Your goal » Going from the top of the listing below to the line that holds "0; overflow: hidden;", reproduce each line exactly; no pictures.

Records for this task »
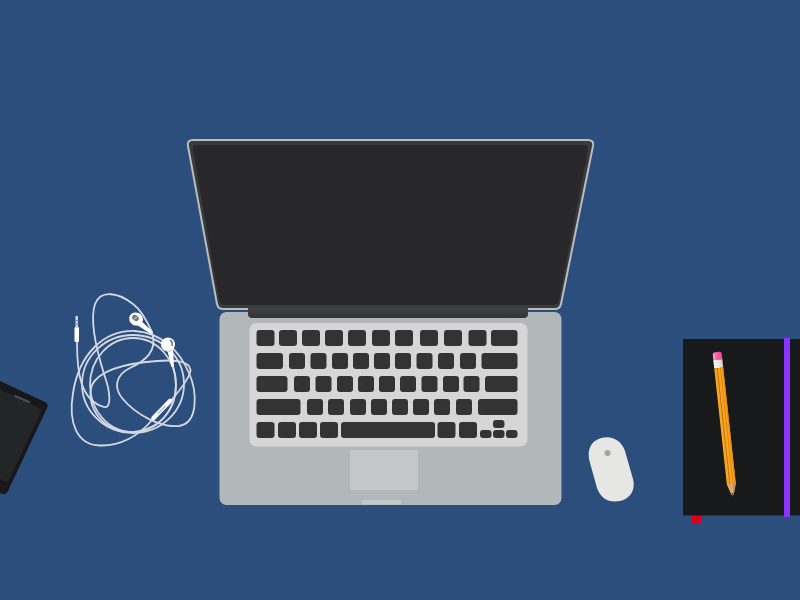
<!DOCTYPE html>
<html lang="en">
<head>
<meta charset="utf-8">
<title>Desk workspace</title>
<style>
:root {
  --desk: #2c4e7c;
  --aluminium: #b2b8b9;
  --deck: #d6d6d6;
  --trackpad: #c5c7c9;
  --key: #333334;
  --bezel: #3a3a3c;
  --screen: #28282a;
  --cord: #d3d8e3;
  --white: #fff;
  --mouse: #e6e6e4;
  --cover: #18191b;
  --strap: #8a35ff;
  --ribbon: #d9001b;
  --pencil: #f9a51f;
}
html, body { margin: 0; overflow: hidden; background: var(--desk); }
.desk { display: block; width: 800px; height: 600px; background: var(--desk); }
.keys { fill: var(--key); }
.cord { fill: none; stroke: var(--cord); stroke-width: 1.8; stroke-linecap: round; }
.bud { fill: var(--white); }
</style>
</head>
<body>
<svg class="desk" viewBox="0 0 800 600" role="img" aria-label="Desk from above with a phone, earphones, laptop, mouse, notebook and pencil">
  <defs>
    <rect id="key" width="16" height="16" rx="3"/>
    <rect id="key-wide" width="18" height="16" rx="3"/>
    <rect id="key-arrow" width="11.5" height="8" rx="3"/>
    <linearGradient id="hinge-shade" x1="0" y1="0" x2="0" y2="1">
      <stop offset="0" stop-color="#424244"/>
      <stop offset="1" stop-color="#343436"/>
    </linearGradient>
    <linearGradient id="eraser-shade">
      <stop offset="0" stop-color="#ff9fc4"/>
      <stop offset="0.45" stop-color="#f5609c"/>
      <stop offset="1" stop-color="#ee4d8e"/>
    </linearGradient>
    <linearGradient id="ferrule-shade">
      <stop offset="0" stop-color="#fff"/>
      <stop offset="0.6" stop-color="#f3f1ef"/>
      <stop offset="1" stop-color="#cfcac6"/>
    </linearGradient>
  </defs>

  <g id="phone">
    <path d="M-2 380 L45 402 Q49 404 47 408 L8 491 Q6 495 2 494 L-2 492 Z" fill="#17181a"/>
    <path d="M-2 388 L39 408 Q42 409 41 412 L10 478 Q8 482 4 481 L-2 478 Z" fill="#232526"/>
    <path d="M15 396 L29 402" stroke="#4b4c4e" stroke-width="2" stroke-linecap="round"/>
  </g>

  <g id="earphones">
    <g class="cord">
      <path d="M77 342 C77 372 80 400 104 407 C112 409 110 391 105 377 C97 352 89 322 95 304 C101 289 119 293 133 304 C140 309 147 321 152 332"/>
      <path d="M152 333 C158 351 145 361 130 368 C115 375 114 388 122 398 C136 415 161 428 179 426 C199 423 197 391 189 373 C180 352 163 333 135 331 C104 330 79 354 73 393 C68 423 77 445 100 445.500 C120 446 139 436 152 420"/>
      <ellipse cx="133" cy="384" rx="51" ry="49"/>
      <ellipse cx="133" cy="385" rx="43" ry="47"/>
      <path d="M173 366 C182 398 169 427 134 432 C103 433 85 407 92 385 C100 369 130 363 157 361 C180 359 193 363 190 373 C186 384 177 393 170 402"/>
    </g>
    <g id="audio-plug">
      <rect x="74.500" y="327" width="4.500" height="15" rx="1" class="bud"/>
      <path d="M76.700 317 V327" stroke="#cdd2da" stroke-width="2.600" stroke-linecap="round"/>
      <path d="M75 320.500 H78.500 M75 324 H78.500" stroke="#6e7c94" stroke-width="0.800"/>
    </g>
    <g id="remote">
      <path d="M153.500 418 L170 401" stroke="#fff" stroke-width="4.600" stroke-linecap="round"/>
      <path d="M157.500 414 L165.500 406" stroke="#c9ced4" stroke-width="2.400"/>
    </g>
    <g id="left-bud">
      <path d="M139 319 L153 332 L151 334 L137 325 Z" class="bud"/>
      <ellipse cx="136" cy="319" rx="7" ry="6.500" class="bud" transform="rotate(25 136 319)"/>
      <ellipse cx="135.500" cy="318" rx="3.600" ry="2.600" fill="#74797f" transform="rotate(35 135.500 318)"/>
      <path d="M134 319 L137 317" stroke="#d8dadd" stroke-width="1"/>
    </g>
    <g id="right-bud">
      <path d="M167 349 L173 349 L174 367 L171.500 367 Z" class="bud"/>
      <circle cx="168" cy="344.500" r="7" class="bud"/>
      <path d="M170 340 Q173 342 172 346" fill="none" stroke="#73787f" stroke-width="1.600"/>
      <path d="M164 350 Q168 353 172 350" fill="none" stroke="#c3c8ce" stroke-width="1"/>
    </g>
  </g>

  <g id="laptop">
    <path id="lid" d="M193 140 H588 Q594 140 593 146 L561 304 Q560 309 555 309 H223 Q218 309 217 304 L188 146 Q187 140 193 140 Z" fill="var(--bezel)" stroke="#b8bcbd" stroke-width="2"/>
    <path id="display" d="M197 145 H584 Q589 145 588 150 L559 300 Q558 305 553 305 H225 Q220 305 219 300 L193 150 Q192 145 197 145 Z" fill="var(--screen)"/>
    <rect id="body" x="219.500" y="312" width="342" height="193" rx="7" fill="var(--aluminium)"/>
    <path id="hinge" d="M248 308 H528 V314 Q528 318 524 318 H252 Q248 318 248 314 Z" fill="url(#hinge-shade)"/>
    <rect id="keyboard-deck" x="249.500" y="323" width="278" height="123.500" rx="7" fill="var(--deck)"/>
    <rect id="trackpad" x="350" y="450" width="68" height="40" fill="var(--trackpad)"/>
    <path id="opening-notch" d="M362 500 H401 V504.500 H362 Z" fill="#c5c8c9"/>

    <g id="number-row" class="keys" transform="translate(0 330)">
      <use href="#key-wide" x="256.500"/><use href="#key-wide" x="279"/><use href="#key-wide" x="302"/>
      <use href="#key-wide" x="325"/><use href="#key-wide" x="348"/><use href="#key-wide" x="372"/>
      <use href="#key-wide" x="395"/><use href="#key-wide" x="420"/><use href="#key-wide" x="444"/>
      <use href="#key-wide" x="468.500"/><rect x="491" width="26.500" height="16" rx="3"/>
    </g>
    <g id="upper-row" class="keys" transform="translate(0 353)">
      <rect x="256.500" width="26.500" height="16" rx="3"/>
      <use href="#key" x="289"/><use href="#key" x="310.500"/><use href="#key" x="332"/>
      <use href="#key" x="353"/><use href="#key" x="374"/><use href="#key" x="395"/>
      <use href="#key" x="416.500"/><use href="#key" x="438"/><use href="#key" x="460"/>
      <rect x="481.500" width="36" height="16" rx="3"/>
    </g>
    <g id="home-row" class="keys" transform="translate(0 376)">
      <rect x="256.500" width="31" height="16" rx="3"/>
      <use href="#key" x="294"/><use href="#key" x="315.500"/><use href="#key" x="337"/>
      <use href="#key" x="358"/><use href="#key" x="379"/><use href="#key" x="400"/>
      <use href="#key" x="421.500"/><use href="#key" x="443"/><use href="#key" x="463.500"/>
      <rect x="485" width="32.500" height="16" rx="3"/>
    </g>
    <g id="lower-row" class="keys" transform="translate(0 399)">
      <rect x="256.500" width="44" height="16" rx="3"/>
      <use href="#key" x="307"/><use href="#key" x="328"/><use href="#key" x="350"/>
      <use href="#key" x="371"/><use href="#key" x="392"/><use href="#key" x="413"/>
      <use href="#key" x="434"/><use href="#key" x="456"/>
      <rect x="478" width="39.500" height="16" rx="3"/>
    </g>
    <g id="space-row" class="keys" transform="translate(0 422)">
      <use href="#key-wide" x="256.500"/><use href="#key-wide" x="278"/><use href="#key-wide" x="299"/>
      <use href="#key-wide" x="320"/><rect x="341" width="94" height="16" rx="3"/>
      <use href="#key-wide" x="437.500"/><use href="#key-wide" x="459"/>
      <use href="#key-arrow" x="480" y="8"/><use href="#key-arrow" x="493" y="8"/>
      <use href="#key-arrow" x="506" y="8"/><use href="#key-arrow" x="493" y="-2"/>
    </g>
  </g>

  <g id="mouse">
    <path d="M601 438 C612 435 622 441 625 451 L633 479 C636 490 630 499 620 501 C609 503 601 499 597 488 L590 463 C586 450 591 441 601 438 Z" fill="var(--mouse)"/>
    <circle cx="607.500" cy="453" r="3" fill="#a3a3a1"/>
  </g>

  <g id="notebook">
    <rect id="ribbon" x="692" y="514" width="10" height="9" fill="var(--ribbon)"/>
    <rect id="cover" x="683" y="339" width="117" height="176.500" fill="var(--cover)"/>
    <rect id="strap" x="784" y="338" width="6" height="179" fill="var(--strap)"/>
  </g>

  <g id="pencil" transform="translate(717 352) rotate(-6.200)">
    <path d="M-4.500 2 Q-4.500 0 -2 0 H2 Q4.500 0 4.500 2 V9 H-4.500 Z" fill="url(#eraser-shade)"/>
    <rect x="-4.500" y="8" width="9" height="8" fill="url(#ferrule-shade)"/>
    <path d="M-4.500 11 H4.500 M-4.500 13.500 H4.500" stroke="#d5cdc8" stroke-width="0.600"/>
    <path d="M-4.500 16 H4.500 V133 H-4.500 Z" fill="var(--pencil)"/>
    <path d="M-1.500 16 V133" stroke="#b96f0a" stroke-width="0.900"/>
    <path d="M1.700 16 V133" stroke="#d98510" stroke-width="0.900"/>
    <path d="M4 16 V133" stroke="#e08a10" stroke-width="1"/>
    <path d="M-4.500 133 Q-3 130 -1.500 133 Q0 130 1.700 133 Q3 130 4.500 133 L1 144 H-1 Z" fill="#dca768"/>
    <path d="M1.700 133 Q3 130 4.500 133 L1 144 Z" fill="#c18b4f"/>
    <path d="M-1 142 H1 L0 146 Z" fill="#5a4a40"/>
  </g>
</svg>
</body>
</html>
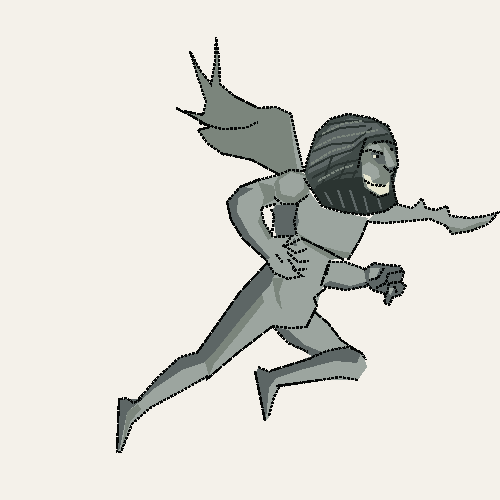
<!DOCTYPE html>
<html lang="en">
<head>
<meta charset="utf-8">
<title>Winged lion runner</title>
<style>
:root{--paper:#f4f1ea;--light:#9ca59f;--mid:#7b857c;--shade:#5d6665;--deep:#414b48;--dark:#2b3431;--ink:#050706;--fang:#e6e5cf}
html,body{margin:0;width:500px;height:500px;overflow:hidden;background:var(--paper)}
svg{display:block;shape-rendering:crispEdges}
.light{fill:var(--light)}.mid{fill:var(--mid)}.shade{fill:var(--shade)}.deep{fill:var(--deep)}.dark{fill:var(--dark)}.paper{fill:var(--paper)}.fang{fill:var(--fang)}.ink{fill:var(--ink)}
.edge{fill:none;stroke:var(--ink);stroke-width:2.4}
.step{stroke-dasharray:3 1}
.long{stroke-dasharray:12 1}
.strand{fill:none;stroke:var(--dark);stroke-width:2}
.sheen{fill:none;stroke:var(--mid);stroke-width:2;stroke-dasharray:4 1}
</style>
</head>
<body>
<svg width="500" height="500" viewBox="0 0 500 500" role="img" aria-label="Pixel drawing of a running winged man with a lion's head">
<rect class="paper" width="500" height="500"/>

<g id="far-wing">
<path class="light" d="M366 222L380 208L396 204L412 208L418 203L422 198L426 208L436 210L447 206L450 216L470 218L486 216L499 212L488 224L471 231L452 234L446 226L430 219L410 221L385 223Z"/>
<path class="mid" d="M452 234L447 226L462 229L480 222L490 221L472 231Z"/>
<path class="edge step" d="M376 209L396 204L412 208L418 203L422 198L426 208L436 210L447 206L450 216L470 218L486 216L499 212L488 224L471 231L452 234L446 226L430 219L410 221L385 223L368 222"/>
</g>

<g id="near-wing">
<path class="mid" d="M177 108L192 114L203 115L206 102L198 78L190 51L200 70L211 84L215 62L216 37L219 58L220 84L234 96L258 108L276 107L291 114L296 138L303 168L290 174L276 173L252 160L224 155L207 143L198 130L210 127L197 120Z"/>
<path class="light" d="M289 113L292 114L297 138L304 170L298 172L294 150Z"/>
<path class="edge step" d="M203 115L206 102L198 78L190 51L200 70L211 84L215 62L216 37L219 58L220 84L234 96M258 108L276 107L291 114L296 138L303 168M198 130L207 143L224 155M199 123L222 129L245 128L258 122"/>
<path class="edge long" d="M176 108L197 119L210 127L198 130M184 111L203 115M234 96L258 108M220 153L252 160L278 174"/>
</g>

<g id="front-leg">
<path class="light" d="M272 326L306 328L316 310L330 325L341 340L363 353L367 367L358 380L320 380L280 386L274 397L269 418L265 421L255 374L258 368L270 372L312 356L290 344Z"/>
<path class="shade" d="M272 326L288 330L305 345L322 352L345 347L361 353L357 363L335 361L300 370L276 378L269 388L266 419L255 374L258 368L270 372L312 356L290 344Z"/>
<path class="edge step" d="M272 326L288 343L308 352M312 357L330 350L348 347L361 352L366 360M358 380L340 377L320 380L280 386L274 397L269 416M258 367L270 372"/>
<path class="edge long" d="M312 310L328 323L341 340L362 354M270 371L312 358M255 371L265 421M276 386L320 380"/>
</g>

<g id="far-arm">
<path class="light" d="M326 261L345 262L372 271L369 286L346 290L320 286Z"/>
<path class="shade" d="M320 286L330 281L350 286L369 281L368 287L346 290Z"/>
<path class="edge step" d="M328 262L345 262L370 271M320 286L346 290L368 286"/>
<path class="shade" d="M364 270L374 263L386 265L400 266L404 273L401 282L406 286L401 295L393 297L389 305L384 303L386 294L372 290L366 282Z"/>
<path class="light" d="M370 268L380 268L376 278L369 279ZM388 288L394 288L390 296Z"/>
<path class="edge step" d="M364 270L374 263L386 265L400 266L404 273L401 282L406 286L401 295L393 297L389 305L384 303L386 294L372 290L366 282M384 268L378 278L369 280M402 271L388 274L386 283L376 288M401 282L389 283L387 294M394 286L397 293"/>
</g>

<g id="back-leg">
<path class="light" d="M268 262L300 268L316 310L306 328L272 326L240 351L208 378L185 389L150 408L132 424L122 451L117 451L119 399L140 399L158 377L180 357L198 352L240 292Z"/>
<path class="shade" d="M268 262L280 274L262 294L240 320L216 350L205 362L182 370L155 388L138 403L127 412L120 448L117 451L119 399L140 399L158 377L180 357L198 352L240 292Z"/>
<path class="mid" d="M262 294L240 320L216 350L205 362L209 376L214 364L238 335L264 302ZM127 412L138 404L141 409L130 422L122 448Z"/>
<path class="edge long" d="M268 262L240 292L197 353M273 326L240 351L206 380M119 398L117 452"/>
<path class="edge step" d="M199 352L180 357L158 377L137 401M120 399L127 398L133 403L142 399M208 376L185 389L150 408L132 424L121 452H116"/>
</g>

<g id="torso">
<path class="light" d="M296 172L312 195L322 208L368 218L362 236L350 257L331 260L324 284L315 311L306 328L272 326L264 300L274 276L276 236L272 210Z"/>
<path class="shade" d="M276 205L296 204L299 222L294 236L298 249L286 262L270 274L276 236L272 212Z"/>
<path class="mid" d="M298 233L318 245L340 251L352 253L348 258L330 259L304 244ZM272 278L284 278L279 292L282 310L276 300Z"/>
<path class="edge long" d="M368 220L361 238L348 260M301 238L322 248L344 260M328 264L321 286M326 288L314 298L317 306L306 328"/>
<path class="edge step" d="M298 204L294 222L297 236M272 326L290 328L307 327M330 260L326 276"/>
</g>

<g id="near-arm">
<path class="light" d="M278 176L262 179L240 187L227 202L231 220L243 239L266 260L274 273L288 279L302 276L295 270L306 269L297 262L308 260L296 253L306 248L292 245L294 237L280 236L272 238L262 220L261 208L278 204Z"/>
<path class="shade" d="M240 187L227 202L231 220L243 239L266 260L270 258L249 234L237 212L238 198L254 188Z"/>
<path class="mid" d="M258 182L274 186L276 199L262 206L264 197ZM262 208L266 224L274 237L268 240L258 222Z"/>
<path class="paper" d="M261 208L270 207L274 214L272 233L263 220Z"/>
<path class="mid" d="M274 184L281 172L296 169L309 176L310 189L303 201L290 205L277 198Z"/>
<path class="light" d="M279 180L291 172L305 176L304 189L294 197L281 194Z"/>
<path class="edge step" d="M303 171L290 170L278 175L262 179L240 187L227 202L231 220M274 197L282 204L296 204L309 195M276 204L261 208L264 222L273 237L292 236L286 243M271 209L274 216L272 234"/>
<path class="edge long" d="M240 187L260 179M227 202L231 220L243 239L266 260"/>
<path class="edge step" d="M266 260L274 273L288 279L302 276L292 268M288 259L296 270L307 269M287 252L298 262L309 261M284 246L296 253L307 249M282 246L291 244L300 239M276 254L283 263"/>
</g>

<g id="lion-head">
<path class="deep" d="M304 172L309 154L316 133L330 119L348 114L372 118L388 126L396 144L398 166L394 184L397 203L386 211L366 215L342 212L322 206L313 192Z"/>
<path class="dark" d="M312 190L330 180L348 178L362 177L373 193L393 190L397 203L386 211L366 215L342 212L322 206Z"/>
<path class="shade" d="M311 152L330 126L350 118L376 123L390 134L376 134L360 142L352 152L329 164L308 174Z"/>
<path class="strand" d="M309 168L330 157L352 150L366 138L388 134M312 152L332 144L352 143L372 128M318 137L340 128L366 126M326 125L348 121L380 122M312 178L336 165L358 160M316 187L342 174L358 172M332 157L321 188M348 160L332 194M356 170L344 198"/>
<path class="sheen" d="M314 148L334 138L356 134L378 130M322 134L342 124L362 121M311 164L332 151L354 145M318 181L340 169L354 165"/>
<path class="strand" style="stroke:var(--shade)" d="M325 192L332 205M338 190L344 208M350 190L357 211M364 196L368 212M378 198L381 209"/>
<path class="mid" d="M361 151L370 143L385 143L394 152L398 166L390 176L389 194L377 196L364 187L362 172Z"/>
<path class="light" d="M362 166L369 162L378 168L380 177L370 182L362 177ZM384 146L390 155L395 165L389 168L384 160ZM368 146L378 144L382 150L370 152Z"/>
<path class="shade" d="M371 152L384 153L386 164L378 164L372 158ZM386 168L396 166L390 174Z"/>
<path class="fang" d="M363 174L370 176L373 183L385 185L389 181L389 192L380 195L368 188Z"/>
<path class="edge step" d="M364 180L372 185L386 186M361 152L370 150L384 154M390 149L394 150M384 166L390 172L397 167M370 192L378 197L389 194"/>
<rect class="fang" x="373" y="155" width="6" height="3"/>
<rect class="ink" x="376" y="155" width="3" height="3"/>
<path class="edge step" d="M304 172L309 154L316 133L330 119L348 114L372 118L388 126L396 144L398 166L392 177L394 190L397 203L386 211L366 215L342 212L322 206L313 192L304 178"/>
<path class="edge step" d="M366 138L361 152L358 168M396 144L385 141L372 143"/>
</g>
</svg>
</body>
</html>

Task output »
<!DOCTYPE html>
<html lang="en">
<head>
<meta charset="utf-8">
<title>Desk workspace</title>
<style>
:root {
  --desk: #2c4e7c;
  --aluminium: #b2b8b9;
  --deck: #d6d6d6;
  --trackpad: #c5c7c9;
  --key: #333334;
  --bezel: #3a3a3c;
  --screen: #28282a;
  --cord: #d3d8e3;
  --white: #fff;
  --mouse: #e6e6e4;
  --cover: #18191b;
  --strap: #8a35ff;
  --ribbon: #d9001b;
  --pencil: #f9a51f;
}
html, body { margin: 0; overflow: hidden; background: var(--desk); }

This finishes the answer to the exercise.